This task, written for the National Young Mathematicians' Award 2016, involves open-topped boxes made with interlocking cubes. Explore the number of units of paint that are needed to cover the boxes. . . .

Start by putting one million (1 000 000) into the display of your calculator. Can you reduce this to 7 using just the 7 key and add, subtract, multiply, divide and equals as many times as you like?

If you have only four weights, where could you place them in order to balance this equaliser?

Make your own double-sided magic square. But can you complete both sides once you've made the pieces?

First Connect Three game for an adult and child. Use the dice numbers and either addition or subtraction to get three numbers in a straight line.

There are to be 6 homes built on a new development site. They could be semi-detached, detached or terraced houses. How many different combinations of these can you find?

Make one big triangle so the numbers that touch on the small triangles add to 10. You could use the interactivity to help you.

Can you put plus signs in so this is true? 1 2 3 4 5 6 7 8 9 = 99 How many ways can you do it?

In a Magic Square all the rows, columns and diagonals add to the 'Magic Constant'. How would you change the magic constant of this square?

If you hang two weights on one side of this balance, in how many different ways can you hang three weights on the other side for it to be balanced?

Strike it Out game for an adult and child. Can you stop your partner from being able to go?

Got It game for an adult and child. How can you play so that you know you will always win?

This task, written for the National Young Mathematicians' Award 2016, invites you to explore the different combinations of scores that you might get on these dart boards.

Using the statements, can you work out how many of each type of rabbit there are in these pens?

Throw the dice and decide whether to double or halve the number. Will you be the first to reach the target?

Find the sum and difference between a pair of two-digit numbers. Now find the sum and difference between the sum and difference! What happens?

There are 44 people coming to a dinner party. There are 15 square tables that seat 4 people. Find a way to seat the 44 people using all 15 tables, with no empty places.

Can you make a train the same length as Laura's but using three differently coloured rods? Is there only one way of doing it?

A game for two people, or play online. Given a target number, say 23, and a range of numbers to choose from, say 1-4, players take it in turns to add to the running total to hit their target.

This magic square has operations written in it, to make it into a maze. Start wherever you like, go through every cell and go out a total of 15!

How have the numbers been placed in this Carroll diagram? Which labels would you put on each row and column?

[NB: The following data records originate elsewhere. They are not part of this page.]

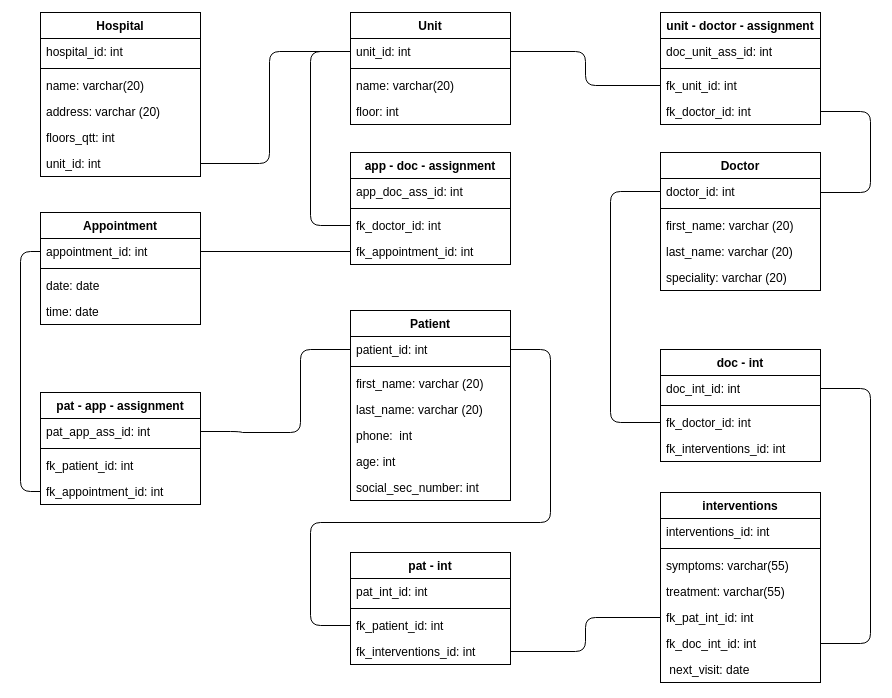
<!DOCTYPE html>
<html lang="en">
<head>
<meta charset="utf-8">
<title>Hospital database schema</title>
<style>
:root { --ink: #000; --paper: #fff; }
* { box-sizing: border-box; margin: 0; padding: 0; }
html, body { width: 892px; height: 698px; overflow: hidden; background: var(--paper); }
.diagram { position: relative; width: 892px; height: 698px; color: var(--ink); font: 12px/26px "Liberation Sans", Arial, sans-serif; }
.connectors { position: absolute; inset: 0; fill: none; stroke: var(--ink); stroke-width: 1; }
.entity { position: absolute; left: var(--x); top: var(--y); display: flex; flex-direction: column; width: 161px; border: 1px solid var(--ink); background: var(--paper); }
.entity h2 { height: 26px; padding-right: 1px; border-bottom: 1px solid var(--ink); font-size: 12px; line-height: 26px; text-align: center; white-space: nowrap; }
.key { height: 30px; padding-left: 5px; border-bottom: 1px solid var(--ink); white-space: nowrap; }
.fields { list-style: none; padding: 4px 0 0 5px; margin-bottom: -1px; }
.fields li { height: 26px; white-space: pre; }
</style>
</head>
<body>
<main class="diagram">
<svg class="connectors" width="892" height="698" viewBox="0 0 892 698" aria-hidden="true">
<g transform="translate(.5 .5)">
<path d="M200 163H259Q269 163 269 153V61Q269 51 279 51H350"/>
<path d="M350 51H320Q310 51 310 61V215Q310 225 320 225H350"/>
<path d="M510 51H575Q585 51 585 61V75Q585 85 595 85H660"/>
<path d="M820 111H860Q870 111 870 121V182Q870 192 860 192H820"/>
<path d="M660 191H620Q610 191 610 201V412Q610 422 620 422H660"/>
<path d="M200 251H350"/>
<path d="M40 251H30Q20 251 20 261V481Q20 491 30 491H40"/>
<path d="M200 431H230Q240 431 242 432H290Q300 432 300 422V359Q300 349 310 349H350"/>
<path d="M510 349H540Q550 349 550 359V512Q550 522 540 522H320Q310 522 310 532V615Q310 625 320 625H350"/>
<path d="M510 651H575Q585 651 585 641V627Q585 617 595 617H660"/>
<path d="M820 388H860Q870 388 870 398V633Q870 643 860 643H820"/>
</g>
</svg>

<section class="entity" style="--x:40px;--y:12px">
<h2>Hospital</h2>
<p class="key">hospital_id: int</p>
<ul class="fields"><li>name: varchar(20)</li><li>address: varchar (20)</li><li>floors_qtt: int</li><li>unit_id: int</li></ul>
</section>

<section class="entity" style="--x:350px;--y:12px">
<h2>Unit</h2>
<p class="key">unit_id: int</p>
<ul class="fields"><li>name: varchar(20)</li><li>floor: int</li></ul>
</section>

<section class="entity" style="--x:660px;--y:12px">
<h2>unit - doctor - assignment</h2>
<p class="key">doc_unit_ass_id: int</p>
<ul class="fields"><li>fk_unit_id: int</li><li>fk_doctor_id: int</li></ul>
</section>

<section class="entity" style="--x:350px;--y:152px">
<h2>app - doc - assignment</h2>
<p class="key">app_doc_ass_id: int</p>
<ul class="fields"><li>fk_doctor_id: int</li><li>fk_appointment_id: int</li></ul>
</section>

<section class="entity" style="--x:660px;--y:152px">
<h2>Doctor</h2>
<p class="key">doctor_id: int</p>
<ul class="fields"><li>first_name: varchar (20)</li><li>last_name: varchar (20)</li><li>speciality: varchar (20)</li></ul>
</section>

<section class="entity" style="--x:40px;--y:212px">
<h2>Appointment</h2>
<p class="key">appointment_id: int</p>
<ul class="fields"><li>date: date</li><li>time: date</li></ul>
</section>

<section class="entity" style="--x:350px;--y:310px">
<h2>Patient</h2>
<p class="key">patient_id: int</p>
<ul class="fields"><li>first_name: varchar (20)</li><li>last_name: varchar (20)</li><li>phone:  int</li><li>age: int</li><li>social_sec_number: int</li></ul>
</section>

<section class="entity" style="--x:660px;--y:349px">
<h2>doc - int</h2>
<p class="key">doc_int_id: int</p>
<ul class="fields"><li>fk_doctor_id: int</li><li>fk_interventions_id: int</li></ul>
</section>

<section class="entity" style="--x:40px;--y:392px">
<h2>pat - app - assignment</h2>
<p class="key">pat_app_ass_id: int</p>
<ul class="fields"><li>fk_patient_id: int</li><li>fk_appointment_id: int</li></ul>
</section>

<section class="entity" style="--x:660px;--y:492px">
<h2>interventions</h2>
<p class="key">interventions_id: int</p>
<ul class="fields"><li>symptoms: varchar(55)</li><li>treatment: varchar(55)</li><li>fk_pat_int_id: int</li><li>fk_doc_int_id: int</li><li> next_visit: date</li></ul>
</section>

<section class="entity" style="--x:350px;--y:552px">
<h2>pat - int</h2>
<p class="key">pat_int_id: int</p>
<ul class="fields"><li>fk_patient_id: int</li><li>fk_interventions_id: int</li></ul>
</section>
</main>
</body>
</html>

In this game for two players, the idea is to take it in turns to choose 1, 3, 5 or 7. The winner is the first to make the total 37.

Arrange eight of the numbers between 1 and 9 in the Polo Square below so that each side adds to the same total.

Zumf makes spectacles for the residents of the planet Zargon, who have either 3 eyes or 4 eyes. How many lenses will Zumf need to make all the different orders for 9 families?

Winifred Wytsh bought a box each of jelly babies, milk jelly bears, yellow jelly bees and jelly belly beans. In how many different ways could she make a jolly jelly feast with 32 legs?

In your bank, you have three types of coins. The number of spots shows how much they are worth. Can you choose coins to exchange with the groups given to make the same total?

This problem is based on the story of the Pied Piper of Hamelin. Investigate the different numbers of people and rats there could have been if you know how many legs there are altogether!

You have 5 darts and your target score is 44. How many different ways could you score 44?

Here you see the front and back views of a dodecahedron. Each vertex has been numbered so that the numbers around each pentagonal face add up to 65. Can you find all the missing numbers?

An investigation involving adding and subtracting sets of consecutive numbers. Lots to find out, lots to explore.

Using the cards 2, 4, 6, 8, +, - and =, what number statements can you make?

Use the number weights to find different ways of balancing the equaliser.